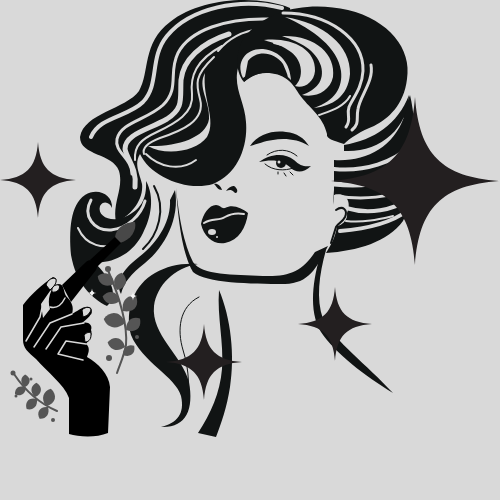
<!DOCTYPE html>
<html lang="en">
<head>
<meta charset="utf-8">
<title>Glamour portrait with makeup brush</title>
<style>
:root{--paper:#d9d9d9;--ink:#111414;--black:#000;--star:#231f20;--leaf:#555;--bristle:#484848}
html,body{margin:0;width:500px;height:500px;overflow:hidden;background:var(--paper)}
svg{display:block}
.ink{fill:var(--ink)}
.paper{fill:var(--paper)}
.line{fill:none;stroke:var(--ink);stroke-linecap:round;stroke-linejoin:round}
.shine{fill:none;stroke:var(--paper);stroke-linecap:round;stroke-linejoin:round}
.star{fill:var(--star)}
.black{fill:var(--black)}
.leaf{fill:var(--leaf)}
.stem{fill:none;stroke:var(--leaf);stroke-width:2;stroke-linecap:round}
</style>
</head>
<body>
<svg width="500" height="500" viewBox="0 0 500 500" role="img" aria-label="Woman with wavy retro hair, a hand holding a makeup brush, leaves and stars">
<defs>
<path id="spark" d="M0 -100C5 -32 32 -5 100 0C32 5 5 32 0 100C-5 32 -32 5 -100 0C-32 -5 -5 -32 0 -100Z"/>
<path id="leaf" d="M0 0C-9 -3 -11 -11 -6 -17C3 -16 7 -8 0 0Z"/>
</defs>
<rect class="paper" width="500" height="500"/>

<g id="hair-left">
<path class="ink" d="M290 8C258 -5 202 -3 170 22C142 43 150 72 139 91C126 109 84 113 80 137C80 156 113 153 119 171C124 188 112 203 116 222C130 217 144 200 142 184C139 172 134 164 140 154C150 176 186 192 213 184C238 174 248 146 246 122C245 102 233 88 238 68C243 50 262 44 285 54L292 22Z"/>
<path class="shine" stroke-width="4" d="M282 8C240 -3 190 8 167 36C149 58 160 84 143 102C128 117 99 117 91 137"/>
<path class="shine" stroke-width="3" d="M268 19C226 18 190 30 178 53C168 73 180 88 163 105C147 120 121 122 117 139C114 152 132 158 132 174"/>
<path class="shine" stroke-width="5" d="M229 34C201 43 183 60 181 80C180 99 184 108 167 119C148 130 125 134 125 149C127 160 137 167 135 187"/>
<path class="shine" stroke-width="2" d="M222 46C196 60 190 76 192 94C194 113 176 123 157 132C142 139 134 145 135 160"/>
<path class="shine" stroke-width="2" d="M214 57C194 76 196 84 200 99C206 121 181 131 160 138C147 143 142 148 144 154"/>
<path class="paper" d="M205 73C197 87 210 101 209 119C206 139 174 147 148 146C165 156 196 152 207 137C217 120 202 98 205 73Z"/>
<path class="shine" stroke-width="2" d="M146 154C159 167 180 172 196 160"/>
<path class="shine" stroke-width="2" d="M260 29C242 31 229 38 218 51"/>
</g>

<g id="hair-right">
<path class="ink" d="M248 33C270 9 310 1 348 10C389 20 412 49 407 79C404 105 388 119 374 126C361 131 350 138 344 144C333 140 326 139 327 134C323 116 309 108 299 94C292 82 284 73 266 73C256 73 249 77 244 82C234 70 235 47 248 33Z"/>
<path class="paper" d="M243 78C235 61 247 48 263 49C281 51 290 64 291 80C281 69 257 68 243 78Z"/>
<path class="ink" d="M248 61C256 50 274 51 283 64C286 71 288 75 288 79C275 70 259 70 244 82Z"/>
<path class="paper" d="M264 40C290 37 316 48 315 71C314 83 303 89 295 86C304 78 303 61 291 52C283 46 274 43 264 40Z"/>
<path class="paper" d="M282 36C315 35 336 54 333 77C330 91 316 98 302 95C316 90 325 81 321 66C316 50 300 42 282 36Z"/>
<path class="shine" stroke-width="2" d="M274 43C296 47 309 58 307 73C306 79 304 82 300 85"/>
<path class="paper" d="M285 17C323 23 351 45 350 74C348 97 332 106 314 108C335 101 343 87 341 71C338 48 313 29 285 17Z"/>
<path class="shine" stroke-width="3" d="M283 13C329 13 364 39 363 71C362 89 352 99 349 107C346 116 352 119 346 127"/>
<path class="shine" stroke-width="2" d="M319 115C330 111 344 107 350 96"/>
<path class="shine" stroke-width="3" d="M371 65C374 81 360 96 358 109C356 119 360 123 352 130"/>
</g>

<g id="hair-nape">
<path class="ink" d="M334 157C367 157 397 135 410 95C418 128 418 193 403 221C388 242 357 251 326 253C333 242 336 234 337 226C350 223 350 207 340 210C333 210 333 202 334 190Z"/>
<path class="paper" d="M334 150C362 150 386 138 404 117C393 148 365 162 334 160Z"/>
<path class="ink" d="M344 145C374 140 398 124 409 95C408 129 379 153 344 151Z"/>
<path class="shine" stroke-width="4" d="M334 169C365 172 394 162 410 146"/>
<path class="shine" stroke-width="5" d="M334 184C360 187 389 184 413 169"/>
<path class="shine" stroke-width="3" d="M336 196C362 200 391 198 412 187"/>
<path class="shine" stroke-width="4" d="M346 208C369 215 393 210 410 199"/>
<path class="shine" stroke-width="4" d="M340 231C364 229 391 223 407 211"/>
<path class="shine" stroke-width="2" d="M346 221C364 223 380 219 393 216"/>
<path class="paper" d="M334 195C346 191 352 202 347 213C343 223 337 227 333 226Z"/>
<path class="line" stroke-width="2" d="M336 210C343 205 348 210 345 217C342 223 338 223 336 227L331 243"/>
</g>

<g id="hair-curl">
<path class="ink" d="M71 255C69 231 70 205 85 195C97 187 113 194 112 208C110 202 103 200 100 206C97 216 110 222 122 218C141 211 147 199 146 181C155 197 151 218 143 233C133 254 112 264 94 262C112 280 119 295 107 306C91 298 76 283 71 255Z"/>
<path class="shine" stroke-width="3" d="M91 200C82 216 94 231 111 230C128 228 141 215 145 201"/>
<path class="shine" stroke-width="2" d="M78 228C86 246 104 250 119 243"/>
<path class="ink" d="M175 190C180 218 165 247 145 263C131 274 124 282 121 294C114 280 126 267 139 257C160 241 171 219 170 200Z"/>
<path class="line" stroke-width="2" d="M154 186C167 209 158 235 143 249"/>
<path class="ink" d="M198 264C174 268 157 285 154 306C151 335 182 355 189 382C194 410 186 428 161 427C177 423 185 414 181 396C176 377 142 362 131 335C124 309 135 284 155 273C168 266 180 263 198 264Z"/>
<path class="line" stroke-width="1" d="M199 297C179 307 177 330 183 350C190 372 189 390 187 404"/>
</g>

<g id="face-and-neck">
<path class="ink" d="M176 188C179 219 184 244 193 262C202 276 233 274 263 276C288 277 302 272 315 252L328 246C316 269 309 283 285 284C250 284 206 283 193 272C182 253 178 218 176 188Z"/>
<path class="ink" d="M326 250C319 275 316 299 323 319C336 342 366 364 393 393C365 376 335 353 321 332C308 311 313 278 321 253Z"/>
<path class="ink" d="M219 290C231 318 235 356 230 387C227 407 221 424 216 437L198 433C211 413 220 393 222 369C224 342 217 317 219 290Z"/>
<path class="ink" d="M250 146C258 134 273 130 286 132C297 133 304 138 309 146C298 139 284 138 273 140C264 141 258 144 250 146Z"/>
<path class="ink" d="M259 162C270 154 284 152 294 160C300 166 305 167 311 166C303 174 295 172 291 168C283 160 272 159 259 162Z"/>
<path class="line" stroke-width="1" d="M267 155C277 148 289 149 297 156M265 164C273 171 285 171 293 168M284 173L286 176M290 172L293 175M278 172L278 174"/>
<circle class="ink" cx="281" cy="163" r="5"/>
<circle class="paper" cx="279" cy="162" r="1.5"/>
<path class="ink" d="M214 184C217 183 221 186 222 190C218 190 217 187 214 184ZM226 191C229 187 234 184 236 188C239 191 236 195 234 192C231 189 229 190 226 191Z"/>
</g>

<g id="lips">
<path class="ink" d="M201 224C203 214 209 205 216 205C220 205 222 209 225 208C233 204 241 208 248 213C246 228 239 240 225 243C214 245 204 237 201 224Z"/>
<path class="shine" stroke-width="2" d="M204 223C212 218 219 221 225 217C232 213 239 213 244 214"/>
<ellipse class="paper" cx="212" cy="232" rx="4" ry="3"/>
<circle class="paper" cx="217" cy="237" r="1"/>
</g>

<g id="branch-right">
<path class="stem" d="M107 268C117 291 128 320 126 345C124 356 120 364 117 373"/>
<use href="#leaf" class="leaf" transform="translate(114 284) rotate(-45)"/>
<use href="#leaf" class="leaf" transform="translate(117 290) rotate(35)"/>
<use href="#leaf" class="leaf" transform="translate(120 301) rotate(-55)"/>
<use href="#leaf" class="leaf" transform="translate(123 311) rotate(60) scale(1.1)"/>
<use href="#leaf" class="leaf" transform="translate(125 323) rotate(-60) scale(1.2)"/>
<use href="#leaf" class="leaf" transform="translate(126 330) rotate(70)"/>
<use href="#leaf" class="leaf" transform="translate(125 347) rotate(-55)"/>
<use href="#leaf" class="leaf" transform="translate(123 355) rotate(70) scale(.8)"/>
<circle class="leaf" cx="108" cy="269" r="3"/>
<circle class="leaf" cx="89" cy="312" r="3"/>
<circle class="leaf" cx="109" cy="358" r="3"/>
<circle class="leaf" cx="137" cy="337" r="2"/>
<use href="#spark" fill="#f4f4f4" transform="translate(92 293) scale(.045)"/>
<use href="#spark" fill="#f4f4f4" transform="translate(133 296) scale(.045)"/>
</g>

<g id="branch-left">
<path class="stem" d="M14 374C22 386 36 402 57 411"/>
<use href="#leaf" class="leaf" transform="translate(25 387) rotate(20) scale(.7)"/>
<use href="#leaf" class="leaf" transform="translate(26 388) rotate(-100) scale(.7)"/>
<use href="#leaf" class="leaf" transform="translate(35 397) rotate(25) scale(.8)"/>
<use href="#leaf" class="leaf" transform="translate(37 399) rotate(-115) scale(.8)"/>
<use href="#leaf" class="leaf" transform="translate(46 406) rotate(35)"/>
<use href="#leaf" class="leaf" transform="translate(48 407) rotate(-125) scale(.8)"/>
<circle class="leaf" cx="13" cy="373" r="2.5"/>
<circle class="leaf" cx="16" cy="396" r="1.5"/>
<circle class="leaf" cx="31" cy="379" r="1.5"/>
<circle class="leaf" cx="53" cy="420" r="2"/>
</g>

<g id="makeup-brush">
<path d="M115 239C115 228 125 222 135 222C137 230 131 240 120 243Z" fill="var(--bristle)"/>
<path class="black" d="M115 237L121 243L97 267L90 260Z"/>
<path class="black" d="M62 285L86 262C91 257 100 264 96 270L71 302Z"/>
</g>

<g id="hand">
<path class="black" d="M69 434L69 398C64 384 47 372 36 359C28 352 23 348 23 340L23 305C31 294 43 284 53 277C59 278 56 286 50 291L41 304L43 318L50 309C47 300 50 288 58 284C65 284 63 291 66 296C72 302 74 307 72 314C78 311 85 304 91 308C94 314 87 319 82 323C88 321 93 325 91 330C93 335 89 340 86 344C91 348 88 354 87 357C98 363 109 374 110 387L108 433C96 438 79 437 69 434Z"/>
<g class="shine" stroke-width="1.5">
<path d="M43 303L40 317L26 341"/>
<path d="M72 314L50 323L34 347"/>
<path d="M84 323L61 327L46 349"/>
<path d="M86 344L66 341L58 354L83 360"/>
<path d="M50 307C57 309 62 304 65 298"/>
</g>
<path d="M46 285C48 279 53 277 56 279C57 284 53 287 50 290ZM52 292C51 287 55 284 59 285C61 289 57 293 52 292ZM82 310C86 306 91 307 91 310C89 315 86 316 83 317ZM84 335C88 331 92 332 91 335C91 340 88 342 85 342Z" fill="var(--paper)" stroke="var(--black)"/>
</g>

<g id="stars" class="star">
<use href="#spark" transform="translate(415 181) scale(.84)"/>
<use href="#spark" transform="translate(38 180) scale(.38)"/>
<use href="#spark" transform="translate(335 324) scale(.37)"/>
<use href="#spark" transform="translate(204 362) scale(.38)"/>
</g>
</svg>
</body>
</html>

________________________

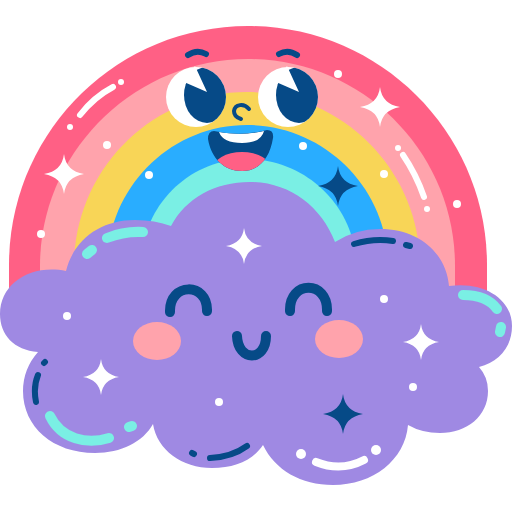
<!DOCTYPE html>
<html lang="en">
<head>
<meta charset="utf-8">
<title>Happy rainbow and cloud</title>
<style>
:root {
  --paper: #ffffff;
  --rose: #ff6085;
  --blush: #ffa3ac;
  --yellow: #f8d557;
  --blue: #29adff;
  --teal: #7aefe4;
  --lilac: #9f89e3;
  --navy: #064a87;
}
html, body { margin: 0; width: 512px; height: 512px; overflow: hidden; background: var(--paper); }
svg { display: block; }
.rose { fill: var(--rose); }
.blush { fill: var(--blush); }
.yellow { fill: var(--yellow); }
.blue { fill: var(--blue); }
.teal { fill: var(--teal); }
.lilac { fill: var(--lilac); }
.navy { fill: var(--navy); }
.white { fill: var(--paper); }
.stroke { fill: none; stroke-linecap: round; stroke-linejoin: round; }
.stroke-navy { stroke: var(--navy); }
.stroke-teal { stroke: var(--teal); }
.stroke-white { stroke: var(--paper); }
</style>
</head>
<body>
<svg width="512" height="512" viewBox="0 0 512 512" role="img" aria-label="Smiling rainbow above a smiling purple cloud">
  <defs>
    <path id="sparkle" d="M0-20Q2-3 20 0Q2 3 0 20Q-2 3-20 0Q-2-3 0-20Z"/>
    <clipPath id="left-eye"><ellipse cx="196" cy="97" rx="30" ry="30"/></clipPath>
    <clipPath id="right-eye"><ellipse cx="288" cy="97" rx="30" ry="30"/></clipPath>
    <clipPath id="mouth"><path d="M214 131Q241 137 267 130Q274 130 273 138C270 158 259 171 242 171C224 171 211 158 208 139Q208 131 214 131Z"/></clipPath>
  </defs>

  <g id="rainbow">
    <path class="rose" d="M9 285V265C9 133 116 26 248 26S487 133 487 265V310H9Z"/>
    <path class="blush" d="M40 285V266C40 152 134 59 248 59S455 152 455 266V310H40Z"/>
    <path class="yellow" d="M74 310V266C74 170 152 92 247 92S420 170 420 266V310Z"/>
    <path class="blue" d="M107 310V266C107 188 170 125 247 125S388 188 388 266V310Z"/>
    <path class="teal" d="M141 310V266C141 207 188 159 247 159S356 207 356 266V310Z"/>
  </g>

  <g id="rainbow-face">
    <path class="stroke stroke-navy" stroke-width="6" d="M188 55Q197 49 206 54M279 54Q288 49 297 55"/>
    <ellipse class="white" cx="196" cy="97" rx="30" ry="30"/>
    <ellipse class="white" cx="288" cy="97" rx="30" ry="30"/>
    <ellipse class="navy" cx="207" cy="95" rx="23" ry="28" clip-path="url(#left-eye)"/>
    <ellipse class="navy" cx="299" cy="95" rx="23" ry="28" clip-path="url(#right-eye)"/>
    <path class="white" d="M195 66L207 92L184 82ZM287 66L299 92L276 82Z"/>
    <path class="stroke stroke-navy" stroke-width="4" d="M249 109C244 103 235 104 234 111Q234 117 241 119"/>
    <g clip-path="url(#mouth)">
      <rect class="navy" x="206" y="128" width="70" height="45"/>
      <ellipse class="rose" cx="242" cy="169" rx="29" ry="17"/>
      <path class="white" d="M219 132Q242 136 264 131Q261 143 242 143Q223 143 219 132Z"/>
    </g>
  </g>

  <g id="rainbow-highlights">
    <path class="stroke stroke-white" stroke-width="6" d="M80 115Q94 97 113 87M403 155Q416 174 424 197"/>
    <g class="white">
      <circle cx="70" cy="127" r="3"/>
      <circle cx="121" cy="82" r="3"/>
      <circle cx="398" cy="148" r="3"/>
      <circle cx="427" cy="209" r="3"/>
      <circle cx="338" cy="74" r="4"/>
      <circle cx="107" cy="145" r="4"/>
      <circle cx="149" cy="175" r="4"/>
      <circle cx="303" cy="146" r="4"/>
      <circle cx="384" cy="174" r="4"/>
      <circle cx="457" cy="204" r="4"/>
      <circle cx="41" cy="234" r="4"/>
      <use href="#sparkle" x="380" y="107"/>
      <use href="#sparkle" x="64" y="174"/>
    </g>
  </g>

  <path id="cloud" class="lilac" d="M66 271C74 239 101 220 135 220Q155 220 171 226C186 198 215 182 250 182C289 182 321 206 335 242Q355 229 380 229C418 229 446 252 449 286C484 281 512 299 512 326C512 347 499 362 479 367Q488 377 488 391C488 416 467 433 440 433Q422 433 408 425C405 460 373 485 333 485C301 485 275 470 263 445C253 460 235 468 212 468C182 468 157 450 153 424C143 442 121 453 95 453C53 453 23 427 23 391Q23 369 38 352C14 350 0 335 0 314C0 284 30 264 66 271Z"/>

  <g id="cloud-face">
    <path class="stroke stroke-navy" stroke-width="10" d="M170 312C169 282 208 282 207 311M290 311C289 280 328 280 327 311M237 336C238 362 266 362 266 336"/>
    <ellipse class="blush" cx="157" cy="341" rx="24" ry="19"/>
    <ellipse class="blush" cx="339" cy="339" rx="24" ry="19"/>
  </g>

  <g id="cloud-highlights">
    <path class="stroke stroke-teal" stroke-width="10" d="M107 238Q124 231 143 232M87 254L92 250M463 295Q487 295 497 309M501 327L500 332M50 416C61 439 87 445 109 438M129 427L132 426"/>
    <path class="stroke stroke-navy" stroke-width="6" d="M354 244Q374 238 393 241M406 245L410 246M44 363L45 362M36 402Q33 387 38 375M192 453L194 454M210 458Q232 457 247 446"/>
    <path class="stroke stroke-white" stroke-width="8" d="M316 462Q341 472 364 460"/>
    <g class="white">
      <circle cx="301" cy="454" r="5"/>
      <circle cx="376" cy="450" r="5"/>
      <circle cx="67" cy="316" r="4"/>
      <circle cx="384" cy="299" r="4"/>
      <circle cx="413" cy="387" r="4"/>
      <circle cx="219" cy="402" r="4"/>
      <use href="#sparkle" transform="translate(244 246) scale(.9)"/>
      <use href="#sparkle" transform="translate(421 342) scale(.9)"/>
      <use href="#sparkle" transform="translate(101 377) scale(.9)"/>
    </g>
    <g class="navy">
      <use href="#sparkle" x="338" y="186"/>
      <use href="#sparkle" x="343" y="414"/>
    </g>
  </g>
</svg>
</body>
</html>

________________________

From the records above, retype only the lines starting at the line that contains "65C374 81 360" and ending at the line that contains "231C364 229 391", both included.

» **OUTPUT FOR THIS EXERCISE**:
<path class="shine" stroke-width="3" d="M371 65C374 81 360 96 358 109C356 119 360 123 352 130"/>
</g>

<g id="hair-nape">
<path class="ink" d="M334 157C367 157 397 135 410 95C418 128 418 193 403 221C388 242 357 251 326 253C333 242 336 234 337 226C350 223 350 207 340 210C333 210 333 202 334 190Z"/>
<path class="paper" d="M334 150C362 150 386 138 404 117C393 148 365 162 334 160Z"/>
<path class="ink" d="M344 145C374 140 398 124 409 95C408 129 379 153 344 151Z"/>
<path class="shine" stroke-width="4" d="M334 169C365 172 394 162 410 146"/>
<path class="shine" stroke-width="5" d="M334 184C360 187 389 184 413 169"/>
<path class="shine" stroke-width="3" d="M336 196C362 200 391 198 412 187"/>
<path class="shine" stroke-width="4" d="M346 208C369 215 393 210 410 199"/>
<path class="shine" stroke-width="4" d="M340 231C364 229 391 223 407 211"/>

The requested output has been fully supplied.